This is our town

This is our town

Devastating tornado will only strengthen village residents' appreciation for life

By Tim Miles

The news cycle never stops to take a breath, does it? It's an insatiable beast, and because most world news happens in somebody else's town, it's gotten relatively easy for us to move on as well.

In the 24-hour news cycle, everything is breaking news so nothing is.

Only this time it happened in my town, and it reminds me how fast things happen and change and grow and live and die and rise up again.

The news cycle will shift as it always does, and the camera trucks will leave, and the world will turn away from Gifford, Illinois, and it will probably never come back.

Before it goes, I want to try and tell you about how the lawns all looked. Gifford has the best lawns and yards in the world. Lawn care's a high art where I come from, and the pictures you've been seeing don't let you see what I've seen for over 40 years.

I want you to see the way people hang flags and tie yellow ribbons and wave at strangers, and the way the sheriff would just as soon drive home the guy who had too much to drink uptown and how they'll probably be sitting next to each other at church today.

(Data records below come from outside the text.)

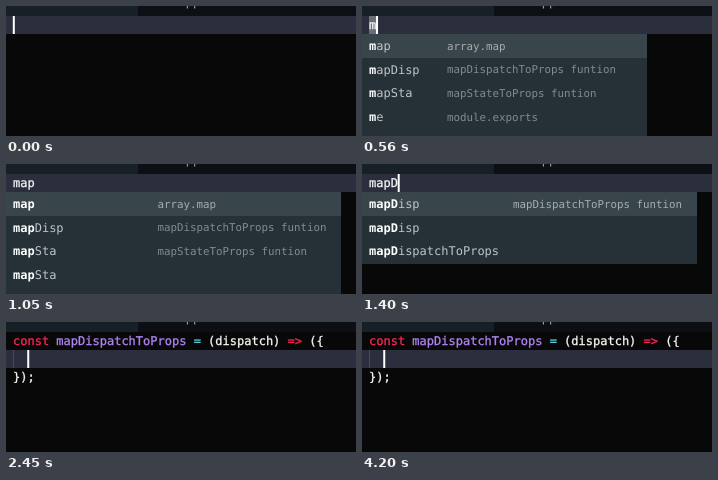
These frames come from a looping animation (350 px wide and 130 px high, 4270 ms). An HTML page:

```html
<!DOCTYPE html>
<html lang="en">
<head>
<meta charset="utf-8">
<title>Editor snippet completion</title>
<style>
  html, body { margin: 0; width: 100%; height: 100%; overflow: hidden; background: #080809; }
  svg { display: block; }
  text {
    font: 12px "DejaVu Sans Mono", "Liberation Mono", monospace;
    white-space: pre;
    text-rendering: geometricPrecision;
    fill: #f4f4f4;
  }
  .code { stroke-width: .3px; stroke: currentColor; }
  .label { fill: #bcc5c9; }
  .match { fill: #fff; font-weight: bold; }
  .note { font-size: 10.8px; fill: #7d8c94; }
  .first { fill: #a3adb2; }
  .tab { fill: #a0a6aa; }
</style>
</head>
<body>
<svg id="stage" width="350" height="130" viewBox="0 0 350 130"></svg>
<script>
const LOOP = 4270;
const LEFT = 7;
const CHAR = 7.224;
const LINE = 18;
const ROW = 23.7;
const stage = document.getElementById('stage');

function add(parent, tag, attrs, content) {
  const el = document.createElementNS('http://www.w3.org/2000/svg', tag);
  for (const key in attrs) el.setAttribute(key, attrs[key]);
  if (content) el.textContent = content;
  parent.appendChild(el);
  return el;
}

function rect(parent, x, y, width, height, fill) {
  return add(parent, 'rect', { x, y, width, height, fill });
}

function codeLine(parent, y, parts) {
  const line = add(parent, 'text', { x: LEFT, y, class: 'code' });
  for (const [content, color] of parts)
    add(line, 'tspan', { style: `fill:${color};color:${color}` }, content);
}

const DISPATCH = 'mapDispatchToProps funtion';
const STATE = 'mapStateToProps funtion';
const lists = {
  narrow: {
    width: 285, noteX: 85,
    rows: [['map', 'array.map'], ['mapDisp', DISPATCH], ['mapSta', STATE], ['me', 'module.exports']]
  },
  wide: {
    width: 335, noteX: 151.5,
    rows: [['map', 'array.map'], ['mapDisp', DISPATCH], ['mapSta', STATE], ['mapSta', '']]
  },
  short: {
    width: 335, noteX: 151,
    rows: [['mapDisp', DISPATCH], ['mapDisp', ''], ['mapDispatchToProps', '']]
  }
};

function drawList(parent, { width, noteX, rows }, matched) {
  rect(parent, 0, 28, width, rows.length > 3 ? 102 : 72, '#263137');
  rect(parent, 0, 28, width, 24, '#38454b');
  rows.forEach(([label, note], i) => {
    const y = 44 + i * ROW;
    const text = add(parent, 'text', { x: LEFT, y, class: 'label' });
    add(text, 'tspan', { class: 'match' }, label.slice(0, matched));
    add(text, 'tspan', {}, label.slice(matched));
    if (note) add(parent, 'text', { x: noteX, y: y - .5, class: i ? 'note' : 'note first' }, note);
  });
}

function drawSnippet(parent) {
  const white = '#f6f6f2', red = '#ff2558', purple = '#b084f5', cyan = '#5fd3ee';
  codeLine(parent, 23, [
    ['const ', red], ['mapDispatchToProps', purple], [' = ', cyan],
    ['(dispatch) ', white], ['=> ', red], ['({', white]
  ]);
  codeLine(parent, 23 + 2 * LINE, [['});', white]]);
  rect(parent, LEFT, 28, 1, LINE, '#464b5a');
}

// start, typed text, list, matched letters, caret shown
const steps = [
  [0, '', null, 0, true],
  [350, '', null, 0, false],
  [560, 'm', 'narrow', 1, true],
  [630, 'm', 'narrow', 1, true],
  [700, 'ma', 'narrow', 1, true],
  [770, 'ma', 'wide', 2, true],
  [1050, 'map', 'wide', 3, false],
  [1330, 'mapD', 'wide', 3, true],
  [1400, 'mapD', 'short', 4, true],
  [1610, 'mapD', 'short', 4, false],
  [2030, 'mapD', 'short', 4, true],
  [2100, 'mapDi', 'short', 5, true],
  [2450, null, null, 0, true],
  [2730, null, null, 0, false],
  [3150, null, null, 0, true],
  [3570, null, null, 0, false],
  [3990, null, null, 0, true]
];

rect(stage, 0, 0, 350, 130, '#080809');
rect(stage, 0, 0, 350, 10, '#0c1014');
rect(stage, 0, 0, 132, 10, '#172027');
add(stage, 'text', { x: 172.5, y: -.5, class: 'tab' }, 'App');

const scenes = steps.map(([start, typed, list, matched, caret]) => {
  const group = add(stage, 'g', { display: 'none' });
  const done = typed === null;
  const top = done ? 28 : 10;
  rect(group, 0, top, 350, LINE, '#2b2f3d');
  if (done) drawSnippet(group);
  else codeLine(group, 23, [[typed, '#f4f4f4']]);
  if (start === 560) {
    const ghost = rect(group, LEFT, top, CHAR, LINE, '#ffffff');
    ghost.setAttribute('opacity', .3);
  }
  if (list) drawList(group, lists[list], matched);
  if (caret) rect(group, LEFT + CHAR * (done ? 2 : typed.length) - .2, top, 2, LINE, '#fff');
  return group;
});

let shown = -1;
const origin = performance.now();

function frame(now) {
  const time = Math.max(0, now - origin) % LOOP;
  const index = steps.filter(step => step[0] <= time).length - 1;
  if (index !== shown) {
    if (shown >= 0) scenes[shown].setAttribute('display', 'none');
    scenes[index].removeAttribute('display');
    shown = index;
  }
  requestAnimationFrame(frame);
}
frame(origin);
</script>
</body>
</html>
```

I want to tell you that Little League games and girls softball games still matter very much and every summer for 70 years men have played semi-pro baseball on an impossibly green field where I once played, too.

I want to tell you about the hardware store that my friend's dad used to run. Now my friend does. His birthday is March 31st, as is another classmate's. Another two classmates — Mark Hesterberg and Jeanette (Babb) During — shared a different birthday — July 11th. You tend to remember these things when you had only 20 or so kids in your class.

Mark's house — where I attended several of his birthday parties — is gone now. So are the homes of Jeanette's aunt and grandmother. The hardware store appears to have sustained some roof damage, but I'm not sure what else yet. There's unspeakable physical damage ... and mental, too. I wish I was there. I want to be there. I feel helpless here — with nothing more than a keyboard and tears.

But until I can get home and put on some gloves and grab a shovel, I wanted to just tell you that we are so much more than the destruction you saw. The EF-3 tornado might have robbed many of much, but I promise you it did not take their will, nor did it take their appreciation for life and each other. In fact, if anything it strengthened it, and if the cameras could only stay (and, of course, they can't), you'd see a spirit rise up from the rubble and watch strangers helping strangers.

Because that's maybe the biggest thing ... these people know how to work ... and help others ... and do what's right and do what's hard and do what's necessary. I just wanted you to know that. I know you'd want to help them, too. I know you'd like them.

I love them. Doug and Anna and Andy and Erin and Becky and Buddy and Duane and Carolyn and so many, many others.

Because when you're lucky enough to grow up in a town like Gifford, you might move away, but you never really leave.

I'm ready to go back.

(If you would like to help financially, a fund has been set up to help the victims of this storm. Send donations to The Gifford State Bank, P.O. Box 400, Gifford, IL 61847. Make checks to The Gifford State Bank Tornado Relief Fund. Or you can visit to help through United Way of Champaign County. Thank you for your kind words and prayers. We hear them.)

Tim Miles, a Gifford native who lived there from 1970 to 1988, is the founder & CEO of the Imagination Advisory Group, an advertising and consulting business in Columbia, Mo. He wrote this article for his website,